__Data to examine__.
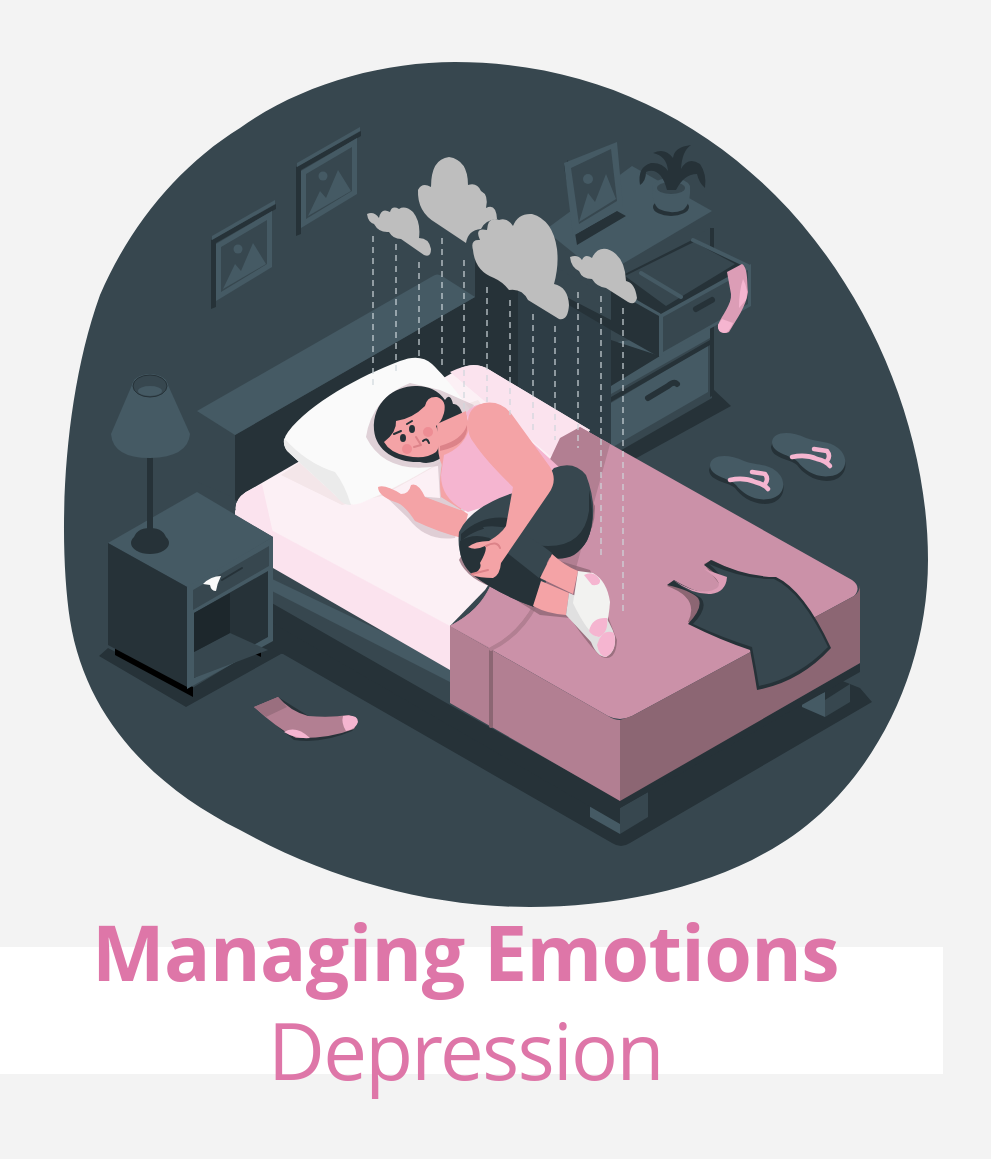
<!DOCTYPE html>
<html lang="en">
<head>
<meta charset="utf-8">
<title>Managing Emotions: Depression</title>
<style>
:root{--paper:#f3f3f3;--band:#fff;--title:#de76a8;--night:#37474f;--steel:#455a64;--deep:#263238;--pink:#f5b5d0;--blanket:#cb91a8;--blanket-left:#b27f92;--blanket-right:#8c6673;--sheet:#fcf0f5;--sheet-side:#fbe3ee;--skin:#f4a3a6;--cloud:#bebebe}
*{box-sizing:border-box;margin:0}
body{width:991px;height:1159px;overflow:hidden;background:var(--paper)}
.poster{position:relative;width:991px;height:1159px;overflow:hidden;background:var(--paper);font-family:"Open Sans","Noto Sans",sans-serif;color:var(--title)}
.band{position:absolute;left:0;top:947px;width:943px;height:127px;background:var(--band)}
.scene{position:absolute;inset:0;display:block}
h1,.topic{position:absolute;white-space:nowrap}
h1{left:92px;top:913px;font-size:77px;line-height:77px;font-weight:700;letter-spacing:-.6px}
.topic{left:268px;top:1011px;font-size:78px;line-height:78px;font-weight:400;letter-spacing:-1.7px}
.night{fill:var(--night)}.steel{fill:var(--steel)}.deep{fill:var(--deep)}.pink{fill:var(--pink)}.skin{fill:var(--skin)}.cloud{fill:var(--cloud)}.white{fill:#fafafa}
.blanket{fill:var(--blanket)}.blanket-left{fill:var(--blanket-left)}.blanket-right{fill:var(--blanket-right)}
.line{fill:none;stroke-linecap:round;stroke-linejoin:round}
</style>
</head>
<body>
<main class="poster">
<div class="band"></div>
<svg class="scene" width="991" height="1159" viewBox="0 0 991 1159" role="img" aria-label="A sad woman curled up on a bed in a dark room under rain clouds">
<defs>
<g id="frame">
<path class="deep" d="M0 36L65 0V5L5 39V103L0 105Z"/>
<path class="steel" d="M1 32L64-4V0L1 36Z"/>
<path class="steel" d="M5 40L61 7V63L5 97Z"/>
<path class="night" d="M10 43L56 16V60L10 88Z"/>
<path class="steel" d="M12 85L24 60L30 67L42 39L55 60Z"/>
<circle class="steel" cx="27" cy="45" r="4.500"/>
</g>
<g id="flipflop">
<path class="deep" d="M709 470C711 459 727 457 744 464C757 468 766 466 776 474C788 483 785 499 772 503C756 507 741 497 735 488C727 481 710 482 709 470Z"/>
<path class="steel" d="M710 465C711 455 727 453 744 461C757 466 766 463 776 471C787 480 785 494 773 498C757 503 743 494 736 485C728 477 710 477 710 465Z"/>
<path class="line" stroke="#f5b5d0" stroke-width="4.500" d="M730 480Q744 477 755 482Q764 484 768 489M752 472L765 474Q769 479 765 484"/>
</g>
</defs>

<path class="night" d="M455 62C580 62 690 110 775 195C870 290 928 430 928 560C928 680 865 800 765 853C700 890 610 907 530 907C430 907 330 880 240 830C150 785 85 715 70 620C58 540 62 400 100 295C130 225 180 165 240 128C300 85 380 62 455 62Z"/>

<g id="wall-pictures">
<use href="#frame" x="296" y="131"/>
<use href="#frame" x="211" y="204"/>
</g>

<g id="dresser">
<path class="deep" d="M611 445L712 388L731 406L622 466Z"/>
<path class="deep" d="M475 250L611 320V450L475 380Z"/>
<path fill="#2e3d45" d="M518 275L611 330V450L518 395Z"/>
<path class="night" d="M611 290L712 226V398L611 456Z"/>
<path class="steel" d="M545 230L632 166L712 211L602 276Z"/>
<path class="night" d="M545 235L602 276V292L545 262Z"/>
<path class="steel" d="M611 403L708 345V392L611 448ZM611 343L710 328V338L611 394Z"/>
<path class="deep" d="M611 397L710 340V345L611 402ZM710 228H714V395L710 397ZM611 340L660 356L611 386Z"/>
<path class="line" stroke="#263238" stroke-width="6" d="M648 398L668 386Q674 381 677 384"/>
<path class="deep" d="M611 281L694 239L751 266L659 316Z"/>
<path class="night" d="M625 276L694 242L735 264L666 306Z"/>
<path class="line" stroke="#455a64" stroke-width="4" d="M693 240L748 266M612 288L659 315M641 273L681 297"/>
<path class="deep" d="M611 289L659 316V357L611 330Z"/>
<path class="steel" d="M659 315L751 264V306L659 357Z"/>
<path class="night" d="M663 317L748 270V304L663 352Z"/>
<path class="line" stroke="#263238" stroke-width="6" d="M696 309L712 300"/>
<path fill="#dc9db6" d="M727 272L742 264C748 267 747 283 748 292C746 307 737 318 729 332C724 335 717 331 718 325C722 315 732 304 731 294Z"/>
<path class="pink" d="M743 279Q749 290 746 300L739 308Q739 291 743 279ZM722 319L733 323Q729 333 724 333Q717 332 718 325Z"/>
<path class="deep" d="M564 166L568 160L574 235L617 211L626 216L577 245Z"/>
<path class="steel" d="M564 163L617 142L623 207L573 236Z"/>
<path class="night" d="M571 168L611 149L617 201L579 224Z"/>
<path class="steel" d="M579 222L588 193L595 202L606 174L616 199Z"/>
<circle class="steel" cx="588" cy="179" r="5"/>
<ellipse class="deep" cx="671" cy="207" rx="18" ry="9"/>
<path class="steel" d="M652 186H690Q691 204 683 210Q671 215 659 209Q652 204 652 186Z"/>
<ellipse class="steel" cx="671" cy="187" rx="19" ry="9"/>
<ellipse class="night" cx="671" cy="188" rx="14" ry="6"/>
<path class="deep" d="M667 190C663 174 655 168 646 172Q646 181 640 185Q637 167 651 163Q662 162 668 171Q667 156 653 153Q665 147 673 158Q674 147 691 145Q682 151 681 169Q688 156 700 164Q707 174 705 188Q699 183 697 174Q684 174 676 190Z"/>
</g>

<g id="flip-flops">
<use href="#flipflop"/>
<use href="#flipflop" x="62" y="-23"/>
</g>

<g id="bed">
<path class="deep" d="M262 653L283 654L612 843Q621 849 630 843L872 702L860 688L840 680L620 795L275 600Z"/>
<path class="steel" d="M590 790L620 808V834L590 817Z"/>
<path class="night" d="M620 808L648 792V817L620 834Z"/>
<path class="steel" d="M802 702L825 692V717L802 707Z"/>
<path class="night" d="M825 700L850 684V702L825 717Z"/>
<path class="night" d="M197 411L235 435V498L197 482Z"/>
<path class="deep" d="M235 435L475 297V400L270 520L235 500Z"/>
<path class="steel" d="M197 411L433 276Q437 273 442 276L475 297L235 435Z"/>
<path class="night" d="M270 575L450 672L620 795V808L270 608Z"/>
<path class="steel" d="M270 578L450 664V682L270 590Z"/>
<path class="deep" d="M270 602L450 705L620 800L860 663V672L620 808V824L270 622Z"/>
<path fill="#fbe3ee" d="M235 510L450 620V670L273 568V537L235 515Z"/>
<path fill="#fcf0f5" d="M236 511Q234 500 246 492L459 369Q474 361 488 369L590 430L485 590L450 626Z"/>
<path fill="#fbe3ee" d="M236 511Q234 500 246 492L262 484L273 533L236 514ZM450 372Q474 360 488 369L590 430L550 456Z"/>
<path class="blanket" d="M580 427L852 580Q862 587 854 596L632 716Q620 722 608 716L450 626C484 608 490 590 504 550Z"/>
<path class="blanket-left" d="M450 626L608 716Q614 720 620 720V801L450 703Z"/>
<path class="blanket-right" d="M620 720L632 716L854 596Q860 592 860 585V663L620 801Z"/>
<path class="blanket-left" d="M560 438L580 427L610 444L570 590L535 606Q522 632 489 648L450 626Q480 610 490 587Z"/>
<path class="blanket" d="M450 626Q480 610 490 587L534 604Q516 635 490 648Z"/>
<path class="line" stroke="#8c6673" stroke-width="4" d="M491 650V726"/>
<path class="line" stroke="#b27f92" stroke-width="4" d="M491 649Q520 635 536 604"/>
</g>

<g id="pillow">
<path fill="#f4e6e9" d="M281 475L342 505L382 496L500 430L478 400L300 462Z"/>
<path class="white" d="M288 432C310 403 360 376 400 361Q420 353 432 364C448 379 472 412 486 430C450 458 400 487 361 503Q347 508 335 495C315 476 298 462 286 449Q281 441 288 432Z"/>
<path fill="#ebebeb" d="M284 438Q306 463 335 472Q345 485 351 505Q342 505 335 495L287 451Q283 446 284 438Z"/>
</g>

<g id="tank-top">
<path fill="#8c6673" d="M667 586L672 582Q700 602 724 590L704 564L712 560Q745 578 772 578L829 646Q833 655 818 661L758 691L752 650L688 622Q700 598 667 586Z"/>
<path class="deep" d="M667 585L674 580Q707 600 720 588Q726 580 704 565L711 560Q745 577 776 577Q804 590 831 648Q800 682 757 690Q754 671 750 650Q720 640 688 624Q704 607 698 598Q690 590 667 585Z"/>
<path class="night" d="M674 582Q709 602 722 588Q728 580 709 564Q745 580 774 579Q802 592 828 647Q798 678 759 686Q756 668 752 647Q723 638 693 624Q709 607 701 598Z"/>
<path fill="#dc9db6" d="M673 580Q702 598 717 588Q724 582 704 569L727 577Q726 592 711 594Q693 595 673 580Z"/>
</g>

<g id="woman">
<path fill="#d6c3cb" opacity=".75" d="M366 437Q372 398 410 383L440 390L474 405L446 446Q446 490 465 510L455 538Q426 542 408 518L382 493L440 498L438 466Q385 475 366 437Z"/>
<path fill="#8c6673" opacity=".75" d="M459 560Q467 580 500 590L540 615L570 618Q592 650 602 657Q616 662 617 640L590 570L550 558Q596 550 595 506L575 470L480 520Z"/>
<path class="skin" d="M444 454Q438 478 441 497L468 514L462 538Q438 532 415 521Q404 504 395 502Q378 496 378 487Q385 484 401 494Q409 494 411 485Q418 482 425 497L460 510L494 470Z"/>
<path class="deep" d="M374 430C372 401 396 385 417 386Q435 386 445 400Q450 392 453 404Q459 403 463 415Q456 413 458 421Q448 420 446 428Q448 447 441 458Q430 465 420 462C398 463 376 452 374 430Z"/>
<path class="skin" d="M437 424L466 411L474 450L446 472Q438 462 438 445Z"/>
<path class="skin" d="M384 442Q397 432 396 421Q412 419 425 406Q427 396 437 397Q447 400 444 413Q441 423 436 426Q443 443 436 452Q425 460 407 456Q390 453 384 442Z"/>
<path fill="#dc8389" d="M440 446Q462 440 467 425Q469 445 440 451Z"/>
<g class="line" stroke="#263238" stroke-width="2">
<path d="M394 434L401 431M407 424L412 421M423 441Q427 437 429 443"/>
</g>
<ellipse class="deep" cx="403" cy="438" rx="3" ry="4"/><ellipse class="deep" cx="412" cy="429" rx="3" ry="4"/>
<path class="line" stroke="#dc8389" stroke-width="2" d="M416 437L421 445L414 447"/>
<circle cx="428" cy="432" r="5" fill="#ee8d94"/><circle cx="407" cy="449" r="5" fill="#ee8d94"/>
<path class="pink" d="M444 455Q462 448 468 432Q469 420 466 413Q474 402 490 404L560 468L548 492Q512 497 468 512Q441 500 441 475Z"/>
<path class="night" d="M459 532Q470 508 510 494Q541 485 554 468Q574 460 586 475Q600 511 587 541Q574 562 544 556L550 573L534 607Q498 594 473 575Q456 559 459 532Z"/>
<path class="deep" d="M589 490Q600 537 574 555Q560 562 544 556L535 545Q583 552 589 511ZM461 534Q490 507 528 524L520 531Q485 520 461 541Z"/>
<path class="deep" d="M460 541Q477 530 501 543L542 575L534 607Q498 594 473 575Q458 563 460 541Z"/>
<path class="night" d="M483 527Q515 522 552 553L539 578L505 551Q490 543 483 527Z"/>
<path class="skin" d="M552 554Q565 566 578 571L573 594L540 578ZM541 581L569 593L566 615Q548 614 533 606Z"/>
<path fill="#e0e0e0" d="M569 593L597 605Q612 624 615 637Q616 652 606 657Q597 657 591 642L566 615Z"/>
<path class="pink" d="M597 645Q602 628 614 633Q618 650 606 657Q599 656 597 645Z"/>
<path fill="#f2f2f0" d="M578 571L593 573Q607 581 610 602Q608 632 598 637Q588 634 573 603Z"/>
<path class="pink" d="M584 575Q594 570 600 580Q601 586 592 585ZM589 631Q592 617 607 618Q609 632 599 637Q592 636 589 631Z"/>
<path class="skin" d="M468 422Q468 407 484 403Q502 400 513 416L550 467Q558 480 549 493L501 563Q500 575 493 578Q480 578 471 575Q483 570 480 563Q488 549 485 546Q475 551 468 547Q475 541 489 541Q501 534 506 526L513 487Q486 461 474 443Q467 435 468 422Z"/>
<path class="line" stroke="#dc8389" stroke-width="2" d="M486 546Q497 540 500 548M472 574L488 570"/>
</g>

<g id="rain" class="line" stroke="#cfd8dc" stroke-width="2" stroke-dasharray="6 5" opacity=".6" style="stroke-linecap:butt">
<path d="M373 236V390M396 244V372M419 262V358M442 238V368M464 260V410M487 287V402M510 300V415M533 314V430M555 326V440M578 292V448M601 296V560M623 308V612"/>
</g>

<g id="clouds" class="cloud">
<path d="M367 214Q374 211 379 218Q381 207 390 212Q392 205 399 209Q405 205 413 212Q421 222 419 238Q429 238 431 249Q431 258 424 255L401 239Q393 239 389 232Q379 233 374 224Q368 222 367 214Z"/>
<path d="M418 190Q422 182 431 187Q431 159 449 157Q468 160 468 185Q477 182 481 191Q489 195 486 208Q496 203 497 219Q485 220 481 229Q468 230 466 243L436 223Q417 212 418 190Z"/>
<path d="M473 250Q470 239 480 240Q474 227 487 230Q488 216 499 220Q507 217 513 226Q518 213 532 214Q553 220 557 249Q559 266 554 284Q568 287 569 305Q568 321 559 319L528 300Q522 288 509 290Q503 282 494 278Q475 271 473 250Z"/>
<path d="M570 257Q578 254 582 260Q585 253 592 258Q597 247 607 249Q625 255 626 281Q635 283 637 298Q635 306 628 302L606 288Q597 287 592 279Q582 279 579 271Q571 267 570 257Z"/>
</g>

<g id="nightstand">
<path class="deep" d="M99 656L108 648L189 690L263 645L281 654L186 707Z"/>
<path fill="#000" d="M115 647L193 687V697L115 655ZM251 647L261 644V657L251 652Z"/>
<path class="steel" d="M108 543L197 492L273 537L189 588Z"/>
<path class="deep" d="M108 543L189 588V688L108 645Z"/>
<path class="steel" d="M187 587L273 537V641L187 689Z"/>
<path class="night" d="M193 590L269 546V566L193 610Z"/>
<path class="deep" d="M194 613L268 571V637L194 678Z"/>
<path class="night" d="M194 652L230 633L268 650L194 678Z"/>
<path fill="#1d272c" d="M194 613L230 593V633L194 652Z"/>
<path class="line" stroke="#263238" stroke-width="2" d="M222 580L242 568"/>
<path class="white" d="M203 584Q211 576 221 576Q217 584 216 591Q211 591 210 585Z"/>
</g>

<g id="lamp">
<ellipse class="deep" cx="150" cy="543" rx="19" ry="11"/>
<path class="deep" d="M133 541Q135 528 150 528Q165 528 167 541Z"/>
<rect class="deep" x="147" y="450" width="6" height="84"/>
<path class="steel" d="M132 385L111 434Q113 458 150 458Q188 457 190 434L168 385Z"/>
<ellipse class="steel" cx="150" cy="386" rx="18" ry="12"/>
<ellipse class="night" cx="150" cy="386" rx="17" ry="11" stroke="#263238"/>
<ellipse class="steel" cx="150" cy="391" rx="12" ry="5"/>
</g>

<g id="floor-sock">
<path class="deep" d="M254 707L278 697L310 717L350 716Q361 724 352 731Q322 744 294 740Z"/>
<path fill="#b27f92" d="M254 707L278 697Q290 711 308 716Q330 718 349 715Q360 720 354 729Q328 739 296 738Q277 728 254 707Z"/>
<path fill="#9a6f7f" d="M254 707L278 697L287 707L266 717Z"/>
<path class="pink" d="M284 732Q296 725 310 738Q295 739 284 732ZM343 716Q358 714 358 722Q356 729 346 731Q341 723 343 716Z"/>
</g>
</svg>
<h1>Managing Emotions</h1>
<p class="topic">Depression</p>
</main>
</body>
</html>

__Problem to solve__.
Above are the entries. Quote exactly the lines from the one bearing "500 246 492L262" through the one bearing "437Q372 398 410".

__Exercise solution__.
<path fill="#fbe3ee" d="M236 511Q234 500 246 492L262 484L273 533L236 514ZM450 372Q474 360 488 369L590 430L550 456Z"/>
<path class="blanket" d="M580 427L852 580Q862 587 854 596L632 716Q620 722 608 716L450 626C484 608 490 590 504 550Z"/>
<path class="blanket-left" d="M450 626L608 716Q614 720 620 720V801L450 703Z"/>
<path class="blanket-right" d="M620 720L632 716L854 596Q860 592 860 585V663L620 801Z"/>
<path class="blanket-left" d="M560 438L580 427L610 444L570 590L535 606Q522 632 489 648L450 626Q480 610 490 587Z"/>
<path class="blanket" d="M450 626Q480 610 490 587L534 604Q516 635 490 648Z"/>
<path class="line" stroke="#8c6673" stroke-width="4" d="M491 650V726"/>
<path class="line" stroke="#b27f92" stroke-width="4" d="M491 649Q520 635 536 604"/>
</g>

<g id="pillow">
<path fill="#f4e6e9" d="M281 475L342 505L382 496L500 430L478 400L300 462Z"/>
<path class="white" d="M288 432C310 403 360 376 400 361Q420 353 432 364C448 379 472 412 486 430C450 458 400 487 361 503Q347 508 335 495C315 476 298 462 286 449Q281 441 288 432Z"/>
<path fill="#ebebeb" d="M284 438Q306 463 335 472Q345 485 351 505Q342 505 335 495L287 451Q283 446 284 438Z"/>
</g>

<g id="tank-top">
<path fill="#8c6673" d="M667 586L672 582Q700 602 724 590L704 564L712 560Q745 578 772 578L829 646Q833 655 818 661L758 691L752 650L688 622Q700 598 667 586Z"/>
<path class="deep" d="M667 585L674 580Q707 600 720 588Q726 580 704 565L711 560Q745 577 776 577Q804 590 831 648Q800 682 757 690Q754 671 750 650Q720 640 688 624Q704 607 698 598Q690 590 667 585Z"/>
<path class="night" d="M674 582Q709 602 722 588Q728 580 709 564Q745 580 774 579Q802 592 828 647Q798 678 759 686Q756 668 752 647Q723 638 693 624Q709 607 701 598Z"/>
<path fill="#dc9db6" d="M673 580Q702 598 717 588Q724 582 704 569L727 577Q726 592 711 594Q693 595 673 580Z"/>
</g>

<g id="woman">
<path fill="#d6c3cb" opacity=".75" d="M366 437Q372 398 410 383L440 390L474 405L446 446Q446 490 465 510L455 538Q426 542 408 518L382 493L440 498L438 466Q385 475 366 437Z"/>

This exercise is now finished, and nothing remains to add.